Read here an explanation of tcptraceroute command

TCPTRACEROUTE(1)

NAME tcptraceroute - A traceroute implementation using TCP packets

SYNOPSIS tcptraceroute [-nNFSAE] [ -i interface ] [ -f first ttl ] [ -l length ] [ -q number of queries ] [ -t tos ] [ -m max ttl ] [ -p source port ] [ -s source address ] [ -w wait time ] host [ destination port ] [ length ]

DESCRIPTION tcptraceroute is a traceroute implementation using TCP packets.

   The  more  traditional  traceroute(8) sends out either UDP or ICMP ECHO
   packets with a TTL of one, and increments the TTL until the destination
   has  been  reached.   By  printing the gateways that generate ICMP time
   exceeded messages along the way, it is able to determine the path pack-
   ets are taking to reach the destination.

   The  problem is that with the widespread use of firewalls on the modern
   Internet, many of the packets that traceroute(8) sends out end up being
   filtered, making it impossible to completely trace the path to the des-
   tination.  However, in many cases, these firewalls will permit  inbound
   TCP  packets  to  specific ports that hosts sitting behind the firewall
   are listening for connections on.   By  sending  out  TCP  SYN  packets
   instead  of  UDP  or ICMP ECHO packets, tcptraceroute is able to bypass
   the most common firewall filters.

   It is worth noting that tcptraceroute never  completely  establishes  a
   TCP connection with the destination host.  If the host is not listening
   for incoming connections, it will respond with an RST  indicating  that
   the  port  is closed.  If the host instead responds with a SYN|ACK, the
   port is known to be open, and an RST is sent by the  kernel  tcptracer-
   oute  is  running  on  to  tear  down the connection without completing
   three-way handshake.  This is the  same  half-open  scanning  technique
   that nmap(1) uses when passed the -sS flag.

OPTIONS -n Display numeric output, rather than doing a reverse DNS lookup for each hop.
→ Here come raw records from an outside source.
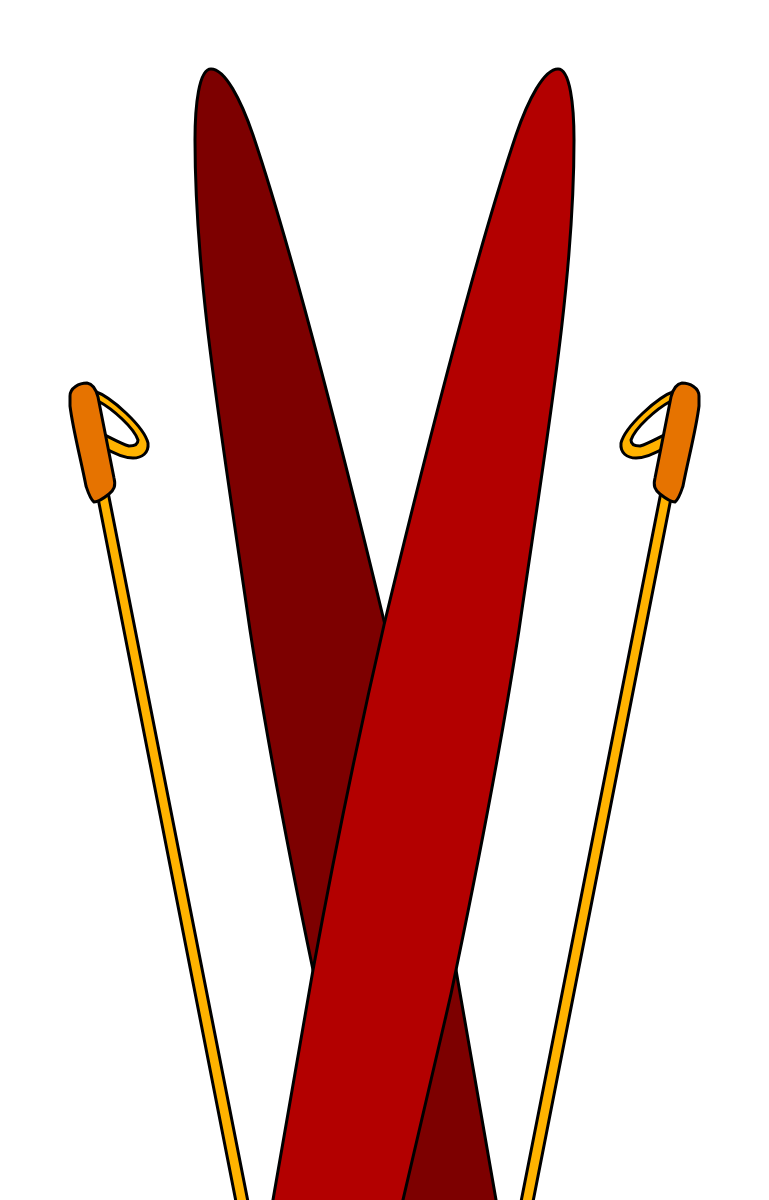
<!DOCTYPE html>
<html lang="en">
<head>
<meta charset="utf-8">
<title>Crossed skis and poles</title>
<style>
  :root {
    --paper: #ffffff;
    --outline: #000000;
    --ski-front: #b30000;
    --ski-back: #7d0000;
    --pole: #ffb300;
    --grip: #e67300;
  }
  html, body { margin: 0; background: var(--paper); overflow: hidden; }
  svg { display: block; width: 769px; height: 1200px; }
  .outlined { stroke: var(--outline); stroke-width: 3; stroke-linejoin: round; }
  .ski-front { fill: var(--ski-front); }
  .ski-back { fill: var(--ski-back); }
  .pole { fill: var(--pole); }
  .grip { fill: var(--grip); }
</style>
</head>
<body>
<svg viewBox="0 0 769 1200" role="img" aria-label="Two crossed red skis between two ski poles">
  <defs>
    <path id="ski" d="M558 69 C544 69 528 100 516 135 C484 230 445 372 384 625 C354 755 335 850 313 970 L270 1217 L399 1217 L445 1020 Q451 995 456 970 C482 845 502 740 519 630 C548 430 574 280 574 140 C574 105 570 69 558 69 Z"/>
    <path id="ski-behind" d="M558 69 C544 69 528 100 516 135 C484 230 445 372 384 625 C354 755 335 850 313 970 L270 1217 L399 1217 L456 970 C482 845 502 740 519 630 C548 430 574 280 574 140 C574 105 570 69 558 69 Z"/>
    <g id="ski-pole" class="outlined">
      <path class="pole" d="M97 493 L108 492 L251 1217 L239 1217 Z"/>
      <path class="pole" fill-rule="evenodd" d="M94 391 C112 397 144 427 148 443 C149 453 142 458 133 458 C123 458 113 453 103 447 Z M98 401 C113 409 134 428 138 440 C138 445 134 446 129 446 C122 444 113 439 103 434 Z"/>
      <path class="grip" d="M70 396 C70 388 79 383 87 383 C93 384 96 389 98 397 L114 478 C116 486 114 490 109 494 C104 498 98 502 94 502 C90 499 88 492 86 486 C81 460 73 430 70 406 Z"/>
    </g>
  </defs>

  <use href="#ski-behind" class="outlined ski-back" transform="translate(769 0) scale(-1 1)"/>
  <use href="#ski" class="outlined ski-front"/>

  <use href="#ski-pole"/>
  <use href="#ski-pole" transform="translate(769 0) scale(-1 1)"/>
</svg>
</body>
</html>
By default, reverse lookups are never attempted on RFC1918 address space, regardless of the -n flag.

   -N     Perform  a  reverse  DNS  lookup for each hop, including RFC1918
          addresses.

   -f     Set the initial TTL used in  the  first  outgoing  packet.   The
          default is 1.

   -m     Set  the  maximum  TTL used in outgoing packets.  The default is
          30.

   -p     Use the specified local  TCP  port  in  outgoing  packets.   The
          default  is to obtain a free port from the kernel using bind(2).
          Unlike with traditional  traceroute(8),  this  number  will  not
          increase with each hop.

   -s     Set  the  source  address for outgoing packets.  See also the -i
          flag.

   -i     Use the specified interface for outgoing packets.

   -q     Set the number of probes to be sent to each hop.  The default is
          3.

   -w     Set  the  timeout,  in  seconds, to wait for a response for each
          probe.  The default is 3.

   -S     Set the TCP SYN flag in outgoing packets.  This is the  default,
          if neither -S or -A is specified.

   -A     Set  the  TCP  ACK flag in outgoing packets.  By doing so, it is
          possible to trace through stateless firewalls which permit  out-
          going TCP connections.

   -E     Send ECN SYN packets, as described in RFC2481.

   -t     Set the IP TOS (type of service) to be used in outgoing packets.
          The default is not to set any TOS.

   -F     Set the IP "don't fragment" bit in outgoing packets.

   -l     Set the total packet length to be used in outgoing packets.   If
          the length is greater than the minimum size required to assemble
          the necessary probe packet headers, this value is  automatically
          increased.

   -d     Enable debugging, which may or may not be useful.

EXAMPLES Please see the examples.txt file included in the tcptraceroute distri- bution for a few real world examples.

   To trace the path to a web server listening for connections on port 80:

          tcptraceroute webserver

   To  trace  the  path to a mail server listening for connections on port
   25:

          tcptraceroute mailserver 25

BUGS No error checking is performed on the source address specified by the -s flag, and it is therefore possible for tcptraceroute to send out TCP SYN packets for which it has no chance of seeing a response to.

AUTHOR Michael C. Toren mct@toren.net

AVAILABILITY For updates, please see: http://michael.toren.net/code/tcptraceroute/

SEE ALSO traceroute(8), ping(8), nmap(1)

                             2001 July 31                 TCPTRACEROUTE(1)